Somerset Maugham was a very fine English writer who wrote countless stories about human problems and how people deal with them, and in the best circumstances, manage to overcome them. He himself, though born into a privileged family, did not fit in. His most obvious problem was that he stammered. I read a book by him, ‘The Razor’s Edge’, which told the story of a man who searched for true meaning in life. Though I read the story more than fifty years ago, it has stayed with me all this time. What impressed me most about this story, was that his hero went to the far east in search of the spiritual meaning of life. But when he found enlightenment, he chose to return to his own country, and live the life of a common working man.
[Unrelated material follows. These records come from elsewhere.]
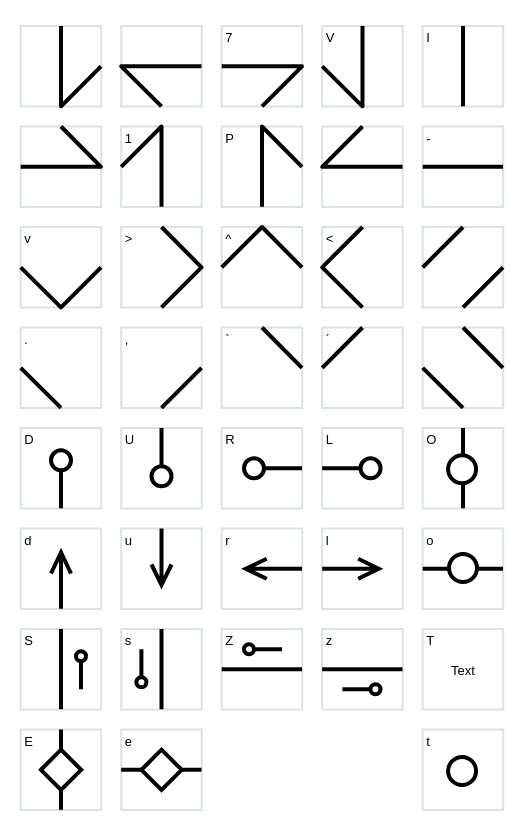
<!DOCTYPE html>
<html lang="en">
<head>
<meta charset="utf-8">
<title>Line symbol chart</title>
<style>
:root { --paper: #fff; --ink: #000; --frame: #d7e4e1; }
html, body { margin: 0; background: var(--paper); }
body { width: 524px; height: 824px; overflow: hidden; }
svg { display: block; }
.frame { fill: none; stroke: var(--frame); stroke-width: 2; }
.stroke { fill: none; stroke: var(--ink); stroke-width: 4; stroke-linejoin: round; }
.arrow { fill: none; stroke: var(--ink); stroke-width: 4; }
.node { fill: var(--paper); stroke: var(--ink); stroke-width: 4; }
text { font: 13px "Liberation Sans", Arial, sans-serif; fill: var(--ink); }
.centered { text-anchor: middle; }
</style>
</head>
<body>
<svg width="524" height="824" viewBox="0 0 524 824">
<defs>
<rect id="cell" class="frame" width="80.5" height="80.5"/>
<g id="row-cells">
<use href="#cell" x="20.7"/><use href="#cell" x="121.2"/><use href="#cell" x="221.7"/><use href="#cell" x="322.2"/><use href="#cell" x="422.7"/>
</g>
</defs>

<g id="frames">
<use href="#row-cells" y="26"/><use href="#row-cells" y="126.5"/><use href="#row-cells" y="227"/><use href="#row-cells" y="327.5"/><use href="#row-cells" y="428"/><use href="#row-cells" y="528.5"/><use href="#row-cells" y="629"/>
<use href="#cell" x="20.7" y="729.5"/><use href="#cell" x="121.2" y="729.5"/><use href="#cell" x="422.7" y="729.5"/>
</g>

<g id="row-verticals" transform="translate(0 26)">
<g transform="translate(20.7)"><path class="stroke" d="M40.3 0V80.3L80.3 40.3"/></g>
<g transform="translate(121.2)"><path class="stroke" d="M80.3 40.3H0L40.3 80.3"/></g>
<g transform="translate(221.7)"><path class="stroke" d="M0 40.3H80.3L40.3 80.3"/><text x="3.5" y="16">7</text></g>
<g transform="translate(322.2)"><path class="stroke" d="M40.3 0V80.3L0 40.3"/><text x="3.5" y="16">V</text></g>
<g transform="translate(422.7)"><path class="stroke" d="M40.3 0V80.3"/><text x="3.5" y="16">I</text></g>
</g>

<g id="row-horizontals" transform="translate(0 126.5)">
<g transform="translate(20.7)"><path class="stroke" d="M0 40.3H80.3L40.3 0"/></g>
<g transform="translate(121.2)"><path class="stroke" d="M0 40.3L40.3 0V80.3"/><text x="3.5" y="16">1</text></g>
<g transform="translate(221.7)"><path class="stroke" d="M40.3 80.3V0L80.3 40.3"/><text x="3.5" y="16">P</text></g>
<g transform="translate(322.2)"><path class="stroke" d="M40.3 0L0 40.3H80.3"/></g>
<g transform="translate(422.7)"><path class="stroke" d="M0 40.3H80.3"/><text x="3.5" y="16">-</text></g>
</g>

<g id="row-chevrons" transform="translate(0 227)">
<g transform="translate(20.7)"><path class="stroke" d="M0 40.3L40.3 80.3L80.3 40.3"/><text x="3.5" y="16">v</text></g>
<g transform="translate(121.2)"><path class="stroke" d="M40.3 0L80.3 40.3L40.3 80.3"/><text x="3.5" y="16">&gt;</text></g>
<g transform="translate(221.7)"><path class="stroke" d="M0 40.3L40.3 0L80.3 40.3"/><text x="3.5" y="16">^</text></g>
<g transform="translate(322.2)"><path class="stroke" d="M40.3 0L0 40.3L40.3 80.3"/><text x="3.5" y="16">&lt;</text></g>
<g transform="translate(422.7)"><path class="stroke" d="M0 40.3L40.3 0M40.3 80.3L80.3 40.3"/></g>
</g>

<g id="row-diagonals" transform="translate(0 327.5)">
<g transform="translate(20.7)"><path class="stroke" d="M0 40.3L40.3 80.3"/><text x="3.5" y="16">.</text></g>
<g transform="translate(121.2)"><path class="stroke" d="M40.3 80.3L80.3 40.3"/><text x="3.5" y="16">,</text></g>
<g transform="translate(221.7)"><path class="stroke" d="M40.3 0L80.3 40.3"/><text x="3.5" y="16">`</text></g>
<g transform="translate(322.2)"><path class="stroke" d="M0 40.3L40.3 0"/><text x="3.5" y="16">´</text></g>
<g transform="translate(422.7)"><path class="stroke" d="M40.3 0L80.3 40.3M0 40.3L40.3 80.3"/></g>
</g>

<g id="row-circles" transform="translate(0 428)">
<g transform="translate(20.7)"><path class="stroke" d="M40.3 40V80.3"/><circle class="node" cx="40.3" cy="32.3" r="10"/><text x="3.5" y="16">D</text></g>
<g transform="translate(121.2)"><path class="stroke" d="M40.3 0V40"/><circle class="node" cx="40.3" cy="48.3" r="10"/><text x="3.5" y="16">U</text></g>
<g transform="translate(221.7)"><path class="stroke" d="M40 40.3H80.3"/><circle class="node" cx="32.3" cy="40.3" r="10"/><text x="3.5" y="16">R</text></g>
<g transform="translate(322.2)"><path class="stroke" d="M0 40.3H40"/><circle class="node" cx="48.3" cy="40.3" r="10"/><text x="3.5" y="16">L</text></g>
<g transform="translate(422.7)"><path class="stroke" d="M40.3 0V80.3"/><circle class="node" cx="39.4" cy="41.2" r="14"/><text x="3.5" y="16">O</text></g>
</g>

<g id="row-arrows" transform="translate(0 528.5)">
<g transform="translate(20.7)"><path class="arrow" d="M40.3 80.3V26M30.3 45L40.3 24L50.3 45"/><text x="3.5" y="16">d</text></g>
<g transform="translate(121.2)"><path class="arrow" d="M40.3 0V54M30.3 36L40.3 56.5L50.3 36"/><text x="3.5" y="16">u</text></g>
<g transform="translate(221.7)"><path class="arrow" d="M80.3 40.3H26M45 30.3L24 40.3L45 50.3"/><text x="3.5" y="16">r</text></g>
<g transform="translate(322.2)"><path class="arrow" d="M0 40.3H54M36 30.3L56.5 40.3L36 50.3"/><text x="3.5" y="16">l</text></g>
<g transform="translate(422.7)"><path class="stroke" d="M0 40.3H80.3"/><circle class="node" cx="40.3" cy="39.5" r="14"/><text x="3.5" y="16">o</text></g>
</g>

<g id="row-side-markers" transform="translate(0 629)">
<g transform="translate(20.7)"><path class="stroke" d="M40.3 0V80.3M60.3 30V60.3"/><circle class="node" cx="60.3" cy="27.3" r="5"/><text x="3.5" y="16">S</text></g>
<g transform="translate(121.2)"><path class="stroke" d="M40.3 0V80.3M20.2 20.2V50"/><circle class="node" cx="20.2" cy="53.3" r="5"/><text x="3.5" y="16">s</text></g>
<g transform="translate(221.7)"><path class="stroke" d="M0 40.3H80.3M30 20.2H60.3"/><circle class="node" cx="27.3" cy="20.2" r="5"/><text x="3.5" y="16">Z</text></g>
<g transform="translate(322.2)"><path class="stroke" d="M0 40.3H80.3M20.2 60.3H50"/><circle class="node" cx="53.3" cy="60.3" r="5"/><text x="3.5" y="16">z</text></g>
<g transform="translate(422.7)"><text x="3.5" y="16">T</text><text class="centered" x="40.3" y="46">Text</text></g>
</g>

<g id="row-diamonds" transform="translate(0 729.5)">
<g transform="translate(20.7)"><path class="stroke" d="M40.3 0V80.3"/><polygon class="node" points="40.3,20.2 60.5,40.3 40.3,60.5 20.2,40.3"/><text x="3.5" y="16">E</text></g>
<g transform="translate(121.2)"><path class="stroke" d="M0 40.3H80.3"/><polygon class="node" points="40.3,20.2 60.5,40.3 40.3,60.5 20.2,40.3"/><text x="3.5" y="16">e</text></g>
<g transform="translate(422.7)"><circle class="node" cx="39.4" cy="41.5" r="14"/><text x="3.5" y="16">t</text></g>
</g>
</svg>
</body>
</html>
Society offers respect and financial rewards to certain professions, that are out of all proportion to the salaries given for other sorts of work. We need garbage collectors as much as we need doctors in this world. And so, I’ve always thought that garbage collectors should not only earn as much as engineers, doctors, and lawyers… but that they should get an added bonus for doing work that is not particularly attractive. I think it is not in the public interest, that all the talented young people go running after the same ‘glamorous’ jobs. How much better it would be, if we all tried to find what was really right for us? And those who were after the money, would do some of the less attractive work.
And thinking about this, I am reminded that in every profession, there are the A students, and the C- students. The ones that excelled in acquiring an understanding of their profession, and the ones that barely got by… some of them only made it because of the compassion of teachers and friends or because of the fraternity of students. And as we go through life, we are grateful for our good luck if we find ourselves in the hands of a truly excellent doctor, or plumber, or auto mechanic… and we find ourselves close to despair when we have to go back to the operating theater, to remove the glove that was forgotten inside of us, or return to the garage, over and over again, to fix that same leak that brought us to the mechanic in the first place. The lesson to be learned from this, I believe, is not to put too much emphasis on the position that a person occupies, but to look for excellence in all places.
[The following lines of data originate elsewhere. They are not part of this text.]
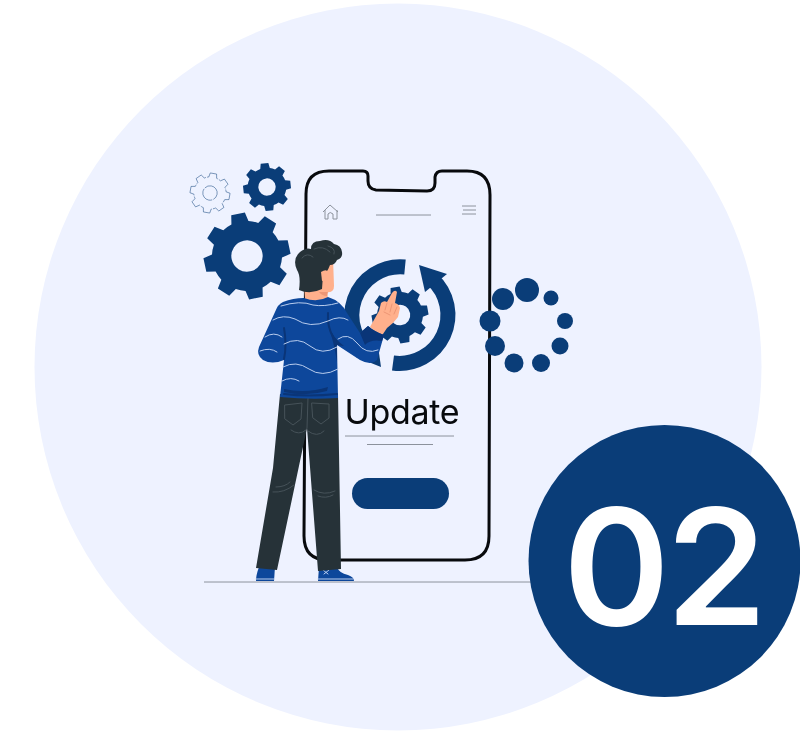
<!DOCTYPE html>
<html lang="en">
<head>
<meta charset="utf-8">
<title>Step 02: Update</title>
<style>
:root {
  --paper: #ffffff;
  --mist: #eef2ff;
  --navy: #0a3d78;
  --sweater: #0d479b;
  --sweater-shade: #0a3578;
  --charcoal: #263238;
  --seam: #465259;
  --skin: #ffb08c;
  --skin-shade: #ed9675;
  --ink: #080a0d;
  --hairline: #8c929c;
}
html, body { margin: 0; background: var(--paper); overflow: hidden; }
svg { display: block; width: 800px; height: 732px; }
.navy { fill: var(--navy); }
.mist { fill: var(--mist); }
.sweater { fill: var(--sweater); }
.shade { fill: var(--sweater-shade); }
.charcoal { fill: var(--charcoal); }
.skin { fill: var(--skin); }
.skin-shade { fill: var(--skin-shade); }
.phone-frame { fill: none; stroke: var(--ink); stroke-width: 3; stroke-linejoin: round; }
.hairline { fill: none; stroke: var(--hairline); stroke-width: 1; }
.gear-outline { fill: none; stroke: var(--navy); stroke-width: 4; stroke-opacity: .6; stroke-dasharray: 90 6; }
.refresh-arc { fill: none; stroke: var(--navy); stroke-width: 15; }
.knit { fill: none; stroke: #b9cdee; stroke-width: 1; stroke-linecap: round; }
.fold { fill: none; stroke: var(--sweater-shade); stroke-width: 2; stroke-linecap: round; }
.seam { fill: none; stroke: var(--seam); stroke-width: 1; stroke-linecap: round; }
.screen-title { font: 400 34px Inter, Roboto, sans-serif; fill: var(--ink); }
.step-number { font: 600 162px Inter, Roboto, sans-serif; fill: var(--paper); }
</style>
</head>
<body>
<svg viewBox="0 0 800 732" role="img" aria-label="Step 02: a man taps the update control on a large phone screen">
  <defs>
    <path id="gear" fill-rule="evenodd" d="M78-20 99-16V16L78 20A80 80 0 0 1 69 41L81 59 59 81 41 69A80 80 0 0 1 20 78L16 99H-16L-20 78A80 80 0 0 1-41 69L-59 81-81 59-69 41A80 80 0 0 1-78 20L-99 16V-16L-78-20A80 80 0 0 1-69-41L-81-59-59-81-41-69A80 80 0 0 1-20-78L-16-99H16L20-78A80 80 0 0 1 41-69L59-81 81-59 69-41A80 80 0 0 1 78-20ZM36 0A36 36 0 1 0-36 0A36 36 0 1 0 36 0Z"/>
  </defs>

  <circle class="mist" cx="398" cy="367" r="363.5"/>

  <g id="gears">
    <use href="#gear" class="gear-outline" transform="translate(210 193) rotate(10) scale(.2)"/>
    <use href="#gear" class="navy" transform="translate(267 187) rotate(-6) scale(.24)"/>
    <use href="#gear" class="navy" transform="translate(247 256) rotate(-12) scale(.435)"/>
  </g>

  <line class="hairline" x1="204" y1="582" x2="534" y2="582"/>

  <g id="phone">
    <path class="phone-frame" d="M329 171H363Q368 171 368 176V181Q368 189 376 190L427 191Q435 191 435 183V177Q436 171 442 171H467Q490 171 490 195L489 536Q489 560 465 560H328Q304 560 304 536L306 194Q306 171 329 171Z"/>
    <path class="hairline" d="M323 212 330 205 338 212M325 210V219H328V214Q330 211 333 214V219H337V210M462 206H476M463 210H476M462 214H476"/>
    <path class="hairline" d="M376 215H431M345 436H454M367 444.5H433"/>
    <g id="refresh">
      <path class="refresh-arc" d="M405 267A48.500 48.500 0 0 0 374 356"/>
      <path class="refresh-arc" d="M393 363A48.500 48.500 0 0 0 432 279"/>
      <polygon class="navy" points="419,265 447,274 425,292"/>
      <polygon class="navy" points="381,367 356,357 377,339"/>
      <use href="#gear" class="navy" transform="translate(400 315) rotate(-10) scale(.285)"/>
    </g>
    <text class="screen-title" x="402" y="424" text-anchor="middle" textLength="115">Update</text>
    <rect class="navy" x="352" y="478" width="97" height="31" rx="15.500"/>
  </g>

  <g id="loading-dots" class="navy">
    <circle cx="527" cy="290" r="12"/>
    <circle cx="503" cy="299" r="11"/>
    <circle cx="490" cy="321" r="10.500"/>
    <circle cx="495" cy="346" r="10"/>
    <circle cx="514" cy="363" r="9.500"/>
    <circle cx="541" cy="363" r="9"/>
    <circle cx="560" cy="346" r="8.500"/>
    <circle cx="565" cy="321" r="8"/>
    <circle cx="551" cy="298" r="7.500"/>
  </g>

  <g id="man">
    <g id="shoes">
      <path class="sweater" d="M259 567H275L274 581H256Q256 575 259 567Z"/>
      <path class="sweater" d="M319 567H337Q339 573 348 575Q354 577 354 581H318Z"/>
      <path class="knit" d="M256 579H274M318 579H353M323 570 328 574M329 570 324 574"/>
    </g>
    <g id="trousers">
      <path class="charcoal" d="M280 394H338L341 569 318 571 307 428 277 570 256 568 273 468Z"/>
      <path class="seam" d="M308 398 307 428M285 405 302 403 301 419 293 425 285 419ZM312 403 329 404V418L321 424 313 418ZM273 492Q284 493 294 485M276 487Q285 487 290 482M314 490Q324 496 335 491M318 496Q326 499 333 495M291 430Q299 436 306 430M308 431Q317 438 324 431"/>
    </g>
    <g id="head">
      <path class="skin" d="M304 284 305 300Q317 306 328 298L327 292Q334 293 334 286L333 258 312 254Z"/>
      <path class="skin-shade" d="M319 292 328 292 327 296Q322 296 319 292Z"/>
      <path class="charcoal" d="M299 290Q301 276 297 270Q292 259 300 252Q306 247 311 249Q311 241 320 241Q329 238 334 244Q341 245 342 252Q343 258 337 260Q335 265 330 265Q327 273 323 275L322 289Q310 295 299 290Z"/>
      <path class="skin" d="M321 272Q327 268 329 273Q329 280 322 281Z"/>
      <path class="seam" d="M314 249Q323 245 330 252M302 258Q307 252 313 257M328 246Q336 248 334 254"/>
    </g>
    <g id="pointing-hand">
      <path class="skin" d="M370 327 379 311 381 303Q384 300 387 302L392 293Q395 289 397 292L395 303Q399 304 400 308L398 317Q393 324 387 328L381 337Z"/>
      <path fill="none" stroke="var(--skin-shade)" stroke-linecap="round" d="M387 303 385 310M392 304 390 312M397 307 394 314M384 312 390 315"/>
    </g>
    <g id="sweater">
      <path class="sweater" d="M283 302Q293 298 304 298Q317 303 328 297Q341 301 347 313L360 333 368 326Q375 332 384 335L377 360Q371 366 360 360L337 345 338 398Q309 400 280 397L284 360Q272 365 263 360Q256 355 259 347L275 312Q278 304 283 302Z"/>
      <path class="shade" d="M328 325Q333 338 344 346L337 345V362Q334 342 328 325ZM284 389Q306 394 328 387L327 391Q306 397 284 392Z"/>
      <path class="shade" d="M360 333 368 326Q375 332 384 335L382 341Q370 339 365 345Z"/>
      <path class="fold" d="M284 328Q287 345 284 359M328 313Q327 326 333 337M284 394Q308 397 337 394"/>
      <path class="knit" d="M281 306Q300 300 313 305Q324 307 338 303M273 320Q283 314 295 319Q310 329 328 321Q340 315 348 320M265 337Q274 331 282 337M284 344Q298 336 310 346Q322 356 337 347M338 339Q348 332 357 343Q366 355 378 350M260 351Q270 347 277 352M283 367Q296 360 309 369Q322 378 338 369M282 381Q291 376 299 381"/>
    </g>
  </g>

  <g id="step-badge">
    <circle class="navy" cx="664.500" cy="561" r="136"/>
    <text class="step-number" x="665" y="625" text-anchor="middle" textLength="204">02</text>
  </g>
</svg>
</body>
</html>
There was another writer, whom I came across as a young man. He did not become that famous, but I loved him especially, because though he was a gentile, when living in New York, he learned to master the Yiddish language, and even wrote a column in one of the Yiddish newspapers of the time. His name was Alexander King. In one of his stories, he tells of being wakened very early in the morning, by the garbage men outside his hotel window. There were two veterans, and a young man who was learning the trade. He peeked out of the window, and listened to the lesson, and was amazed to discover how much there was to learn about something that we all took for granted, and thought of, as the simplest of jobs.
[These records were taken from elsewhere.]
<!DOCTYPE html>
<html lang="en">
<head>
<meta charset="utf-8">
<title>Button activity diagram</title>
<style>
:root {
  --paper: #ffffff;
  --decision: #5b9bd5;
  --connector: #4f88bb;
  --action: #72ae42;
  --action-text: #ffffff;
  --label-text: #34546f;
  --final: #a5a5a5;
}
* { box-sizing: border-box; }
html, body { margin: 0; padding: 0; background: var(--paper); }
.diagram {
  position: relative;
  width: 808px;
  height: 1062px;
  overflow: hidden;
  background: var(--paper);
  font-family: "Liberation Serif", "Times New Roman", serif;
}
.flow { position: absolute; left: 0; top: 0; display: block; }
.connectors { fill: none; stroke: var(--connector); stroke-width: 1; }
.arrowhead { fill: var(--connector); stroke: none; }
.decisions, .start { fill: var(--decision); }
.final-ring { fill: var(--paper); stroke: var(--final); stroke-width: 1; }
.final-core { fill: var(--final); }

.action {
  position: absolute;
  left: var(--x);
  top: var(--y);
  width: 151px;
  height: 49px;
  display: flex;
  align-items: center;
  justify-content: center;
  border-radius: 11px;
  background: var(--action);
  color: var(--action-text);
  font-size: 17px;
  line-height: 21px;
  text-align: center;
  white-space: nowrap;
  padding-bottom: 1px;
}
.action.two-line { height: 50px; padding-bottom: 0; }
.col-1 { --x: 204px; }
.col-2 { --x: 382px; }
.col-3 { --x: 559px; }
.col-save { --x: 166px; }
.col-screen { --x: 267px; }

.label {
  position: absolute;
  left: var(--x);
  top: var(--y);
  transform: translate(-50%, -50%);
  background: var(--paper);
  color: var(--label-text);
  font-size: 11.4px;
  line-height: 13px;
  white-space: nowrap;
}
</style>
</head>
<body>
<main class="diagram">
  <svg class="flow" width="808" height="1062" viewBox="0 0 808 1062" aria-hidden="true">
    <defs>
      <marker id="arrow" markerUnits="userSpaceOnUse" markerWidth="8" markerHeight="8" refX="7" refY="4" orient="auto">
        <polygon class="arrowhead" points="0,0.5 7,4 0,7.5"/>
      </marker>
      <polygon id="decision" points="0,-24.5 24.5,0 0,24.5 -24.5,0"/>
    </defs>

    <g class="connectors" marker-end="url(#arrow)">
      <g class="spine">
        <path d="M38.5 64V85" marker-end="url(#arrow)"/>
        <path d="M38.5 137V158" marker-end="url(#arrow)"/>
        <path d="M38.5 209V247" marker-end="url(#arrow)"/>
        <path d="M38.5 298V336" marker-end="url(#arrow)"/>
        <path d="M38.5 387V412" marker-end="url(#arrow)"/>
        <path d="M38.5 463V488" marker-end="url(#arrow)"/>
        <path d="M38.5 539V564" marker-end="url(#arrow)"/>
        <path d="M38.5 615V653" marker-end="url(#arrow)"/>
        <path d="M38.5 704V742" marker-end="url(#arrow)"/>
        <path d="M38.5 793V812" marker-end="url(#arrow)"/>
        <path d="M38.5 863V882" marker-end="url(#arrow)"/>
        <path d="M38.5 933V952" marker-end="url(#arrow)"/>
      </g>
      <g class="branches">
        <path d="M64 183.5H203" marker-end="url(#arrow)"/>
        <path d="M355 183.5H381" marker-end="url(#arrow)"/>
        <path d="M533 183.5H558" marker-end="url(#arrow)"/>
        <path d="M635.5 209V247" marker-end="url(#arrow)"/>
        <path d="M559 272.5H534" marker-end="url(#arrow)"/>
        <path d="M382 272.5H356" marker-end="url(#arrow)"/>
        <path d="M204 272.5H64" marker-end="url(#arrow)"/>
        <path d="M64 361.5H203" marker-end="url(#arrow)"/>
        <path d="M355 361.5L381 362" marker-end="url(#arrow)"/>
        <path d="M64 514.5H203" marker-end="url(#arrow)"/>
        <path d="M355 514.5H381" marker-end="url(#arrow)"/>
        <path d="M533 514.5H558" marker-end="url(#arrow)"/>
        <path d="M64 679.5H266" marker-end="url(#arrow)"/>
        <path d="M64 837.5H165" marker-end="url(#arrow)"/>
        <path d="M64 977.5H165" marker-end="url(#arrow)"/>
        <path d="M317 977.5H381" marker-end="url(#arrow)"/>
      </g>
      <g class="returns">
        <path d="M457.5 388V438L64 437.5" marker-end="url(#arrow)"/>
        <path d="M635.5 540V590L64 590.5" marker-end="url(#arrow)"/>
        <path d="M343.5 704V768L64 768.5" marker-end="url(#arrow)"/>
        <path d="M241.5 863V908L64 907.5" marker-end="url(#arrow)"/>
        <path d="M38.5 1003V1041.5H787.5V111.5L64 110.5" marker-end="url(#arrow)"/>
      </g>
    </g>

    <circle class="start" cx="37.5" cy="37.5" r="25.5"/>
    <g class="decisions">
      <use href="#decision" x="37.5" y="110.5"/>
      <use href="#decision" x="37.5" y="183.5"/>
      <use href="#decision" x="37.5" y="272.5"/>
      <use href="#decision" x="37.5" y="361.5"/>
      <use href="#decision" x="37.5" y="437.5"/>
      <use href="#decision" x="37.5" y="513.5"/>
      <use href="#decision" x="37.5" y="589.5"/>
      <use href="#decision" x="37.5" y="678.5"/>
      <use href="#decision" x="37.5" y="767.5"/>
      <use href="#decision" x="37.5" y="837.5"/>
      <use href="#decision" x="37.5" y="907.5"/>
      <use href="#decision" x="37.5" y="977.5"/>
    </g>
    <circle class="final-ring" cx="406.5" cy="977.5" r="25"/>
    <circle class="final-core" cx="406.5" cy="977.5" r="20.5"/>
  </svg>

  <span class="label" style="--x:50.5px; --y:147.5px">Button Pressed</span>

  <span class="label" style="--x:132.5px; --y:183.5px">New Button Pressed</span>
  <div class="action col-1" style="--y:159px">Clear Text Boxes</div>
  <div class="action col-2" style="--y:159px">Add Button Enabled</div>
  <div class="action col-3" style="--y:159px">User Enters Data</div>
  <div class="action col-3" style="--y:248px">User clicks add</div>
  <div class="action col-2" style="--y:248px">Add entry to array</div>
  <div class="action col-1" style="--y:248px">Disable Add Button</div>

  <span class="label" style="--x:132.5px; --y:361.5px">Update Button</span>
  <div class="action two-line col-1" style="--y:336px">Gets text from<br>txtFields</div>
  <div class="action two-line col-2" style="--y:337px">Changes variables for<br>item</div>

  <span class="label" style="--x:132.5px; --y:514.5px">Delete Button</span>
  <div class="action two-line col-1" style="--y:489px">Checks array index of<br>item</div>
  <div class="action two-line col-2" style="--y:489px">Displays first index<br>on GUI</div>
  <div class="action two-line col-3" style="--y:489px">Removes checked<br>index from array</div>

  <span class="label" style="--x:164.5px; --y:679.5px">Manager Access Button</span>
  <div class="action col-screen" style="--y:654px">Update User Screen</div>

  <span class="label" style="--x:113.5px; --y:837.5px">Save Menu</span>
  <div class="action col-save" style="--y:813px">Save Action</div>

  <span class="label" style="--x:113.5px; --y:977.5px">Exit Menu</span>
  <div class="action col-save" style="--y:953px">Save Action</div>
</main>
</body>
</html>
I have always been on the lookout for excellence, and found it in all professions. Here in Jerusalem, we are blessed with a fair share of beggars. I suppose, this is because the people of Jerusalem are known for their compassion and their pity. And begging is a profession too. The picture at the start of this post, is that of one of the most impressive beggars I ever had the pleasure to meet. I took this picture years ago. Unlike others, who tell of their bad luck, or sometimes exhibit a written statement of being handicapped or disadvantaged in one way or another, this man would greet passers by with great enthusiasm, and bless them with success and happiness, and then give them a flower as a gesture of his respect. And in conclusion, he would admit, that though they had no obligation, he would very much appreciate any donation. I was always glad to see him.